Seattle Times: Sen. Patty Murray wants to fix what experts call ‘enormous inequalities’ in child care
By Paige Cornwell
Benji lives in a South Seattle neighborhood with his parents, who work at a nonprofit organization and a local school district. With a combined income of $72,000, his family isn’t poor. But when it came time for Benji’s parents to find child care for him, the cheapest option was $10,000 a year. So while they wanted to send him to a place where he could play with and learn from other kids, Benji went to his grandmother’s house.
The story of Benji is one of hundreds compiled by researchers who wrote “Cradle to Kindergarten: A New Plan to Combat Inequality,” which outlines a strategy to fix what they say is an early-learning and child-care crisis . (The researchers used pseudonyms for all their participants, including Benji.)
Democratic Sen. Patty Murray, of Washington, says she has also heard countless stories of families who can’t afford child care, which motivated her to craft a new bill that she discussed Monday at the Redmond YWCA, with two of the book’s authors at her side.
Murray’s bill would add more affordable child-care options, support universal preschool programs and increase compensation for child-care workers. She introduced it this past month, with strong support from Democrats but none yet from Republicans.
“Too many people are paying more than they can (for child care),” Murray said Monday. “It’s a family issue, it’s a community issue, it’s a national issue.”

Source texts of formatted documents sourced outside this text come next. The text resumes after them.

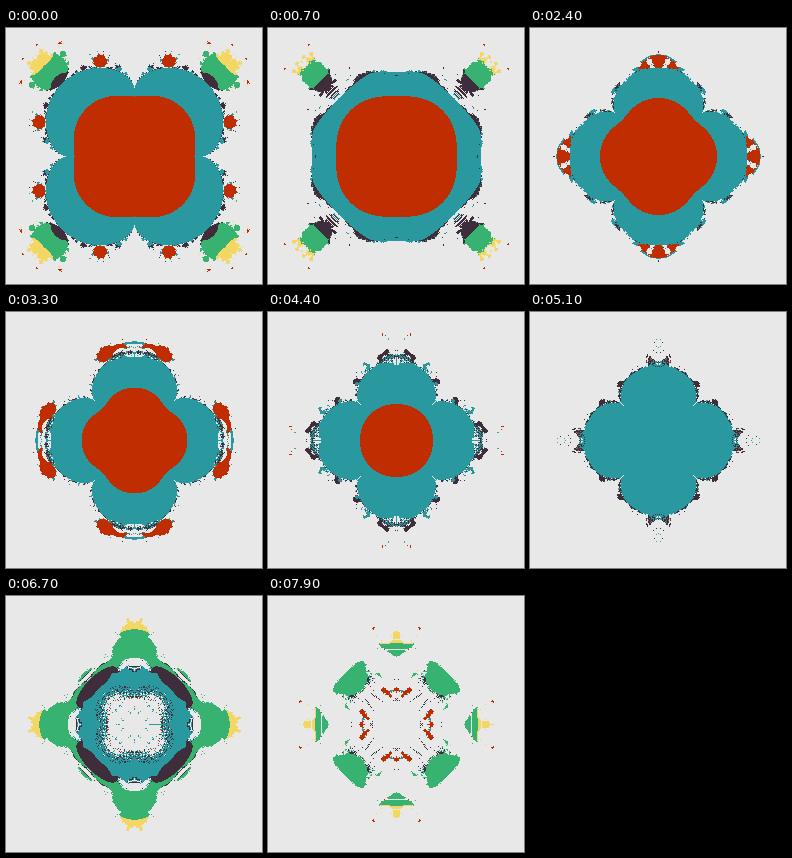
Recreate the animation shown at these times as an HTML page with a canvas. Size 256 px wide and 256 px high, loop 8 s.

```html
<!DOCTYPE html>
<html lang="en">
<head>
<meta charset="utf-8">
<title>Power-5 bulb, slice by slice</title>
<style>
  html, body { margin: 0; width: 100%; height: 100%; overflow: hidden; background: #e8e8e8; }
  canvas { display: block; width: 100%; height: 100%; image-rendering: pixelated; }
</style>
</head>
<body>
<canvas id="stage" width="256" height="256"></canvas>
<script>
const SIZE = 256, MID = 128, STEP = 100, SLICES = 80, ITERATIONS = 200;
const NUDGE = 1e-15; // keeps pixels off the exact mirror planes
const ctx = document.getElementById('stage').getContext('2d');

const rgb = (r, g, b) => (255 << 24 | b << 16 | g << 8 | r) >>> 0;
const OUTSIDE = rgb(232, 232, 232);
const BANDS = [
  rgb(192, 45, 0),
  rgb(42, 153, 159),
  rgb(64, 45, 60),
  rgb(56, 178, 113),
  rgb(244, 215, 98)
];

// Iterates p -> p^5 + c in spherical coordinates, written as polynomials;
// the colour comes from the squared length of the last point.
function colourAt(cx, cy, cz) {
  let x = cx, y = cy, z = cz;
  for (let i = 0; i < ITERATIONS; i++) {
    const xx = x * x, yy = y * y, zz = z * z, s = xx + yy;
    if (s + zz > 4) return OUTSIDE;
    const ss = s * s;
    const k = ss > 0 ? (5 * zz * zz - 10 * zz * s + ss) / ss : 0;
    const nx = x * (xx * xx - 10 * xx * yy + 5 * yy * yy);
    const ny = y * (5 * xx * xx - 10 * xx * yy + yy * yy);
    z = z * (zz * zz - 10 * zz * s + 5 * ss) + cz;
    x = nx * k + cx;
    y = ny * k + cy;
  }
  const d = x * x + y * y + z * z;
  return d > 4 ? OUTSIDE : BANDS[Math.min(4, Math.floor(d * 4))];
}

function renderSlice(h) {
  const image = new ImageData(SIZE, SIZE);
  const px = new Uint32Array(image.data.buffer).fill(OUTSIDE);
  const put = (x, y, c) => { px[(MID + y) * SIZE + MID + x] = c; };
  // One eighth is enough: the slice has the symmetry of a square.
  for (let a = 0; a < MID; a++) {
    for (let b = 0; b <= a; b++) {
      const c = colourAt(a / MID, b / MID + NUDGE, h);
      if (c === OUTSIDE) continue;
      for (const [u, v] of [[a, b], [b, a]]) {
        put(u, v, c);
        put(-u, v, c);
        put(u, -v, c);
        put(-u, -v, c);
      }
    }
  }
  // The positive x axis stays exactly in its plane.
  for (let a = 1; a < MID; a++) put(a, 0, colourAt(a / MID, 0, h));
  return image;
}

const slices = [];
let shown = -1;

function draw() {
  const n = Math.floor(performance.now() % (STEP * SLICES) / STEP);
  if (n !== shown) {
    slices[n] ||= renderSlice(n / 100);
    ctx.putImageData(slices[n], 0, 0);
    shown = n;
  }
  requestAnimationFrame(draw);
}
draw();
</script>
</body>
</html>
```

Education Lab spoke with Ajay Chaudry and Christina Weiland, who wrote “Cradle to Kindergarten” with Taryn Morrissey and Hirozaku Yoshikawa. It covers what they see as a lack of child care and early learning, how that affects students when they get older, and the tipping point toward universal early-learning options. The four authors are all university professors, and Chaudry, Weiland and Yoshikawa worked with the Seattle City Council when it was starting to design and plan what became the Seattle Preschool Program.
Your book mentions that the United States ranks low among other developed nations in terms of spending devoted to children under age 5. How did we get to this point?
Chaudry: Our history in the U.S. of being first when it comes to educational investments and creating opportunity for kids is really positive. We were the first country to establish free primary public education, first to expand it, and we were among the first to create a system of state public higher education. But when other countries first created (their) education (systems) … they started with including a lot of nursery school and preschool education, while for us it has been trying to add to what existed.
How does the lack of spending on child care affect students when they enter the K-12 system?
Weiland: One point we make whenever we can is just how very large these gaps are for kindergarten readiness … by income. Most of the eventual achievement gap is in place by that first day of kindergarten. The current system we have is resulting in enormous inequalities.
Chaudry: One thing that people don’t know is the gap is also large between higher-income kids and middle-income kids. The only ones who get (high-quality preschool) are those who have the resources for their kids. The gap is increasing between … the maybe 25 percent who can afford the cost, and everyone else. I don’t think that everyone realizes how much the middle class struggles with these issues just as much as lower-income, working families.
What could make people — and politicians — change their minds about increasing child-care spending?
Weiland: Parents of all income levels are investing more in their children’s learning than they ever have before. They know that things like Head Start and center-based care exist, and they know even if they are investing as much as they can, they can’t mimic a trained teacher with a group of kids. They can’t compensate for that.
Chaudry: Things reach a tipping point. When you go to work and you see that the higher-income employees all have their kids in preschool, where maybe 60 percent of kids are in preschool, there becomes a point of asking “Why isn’t the other 40 percent able to go?” So many families struggle with this.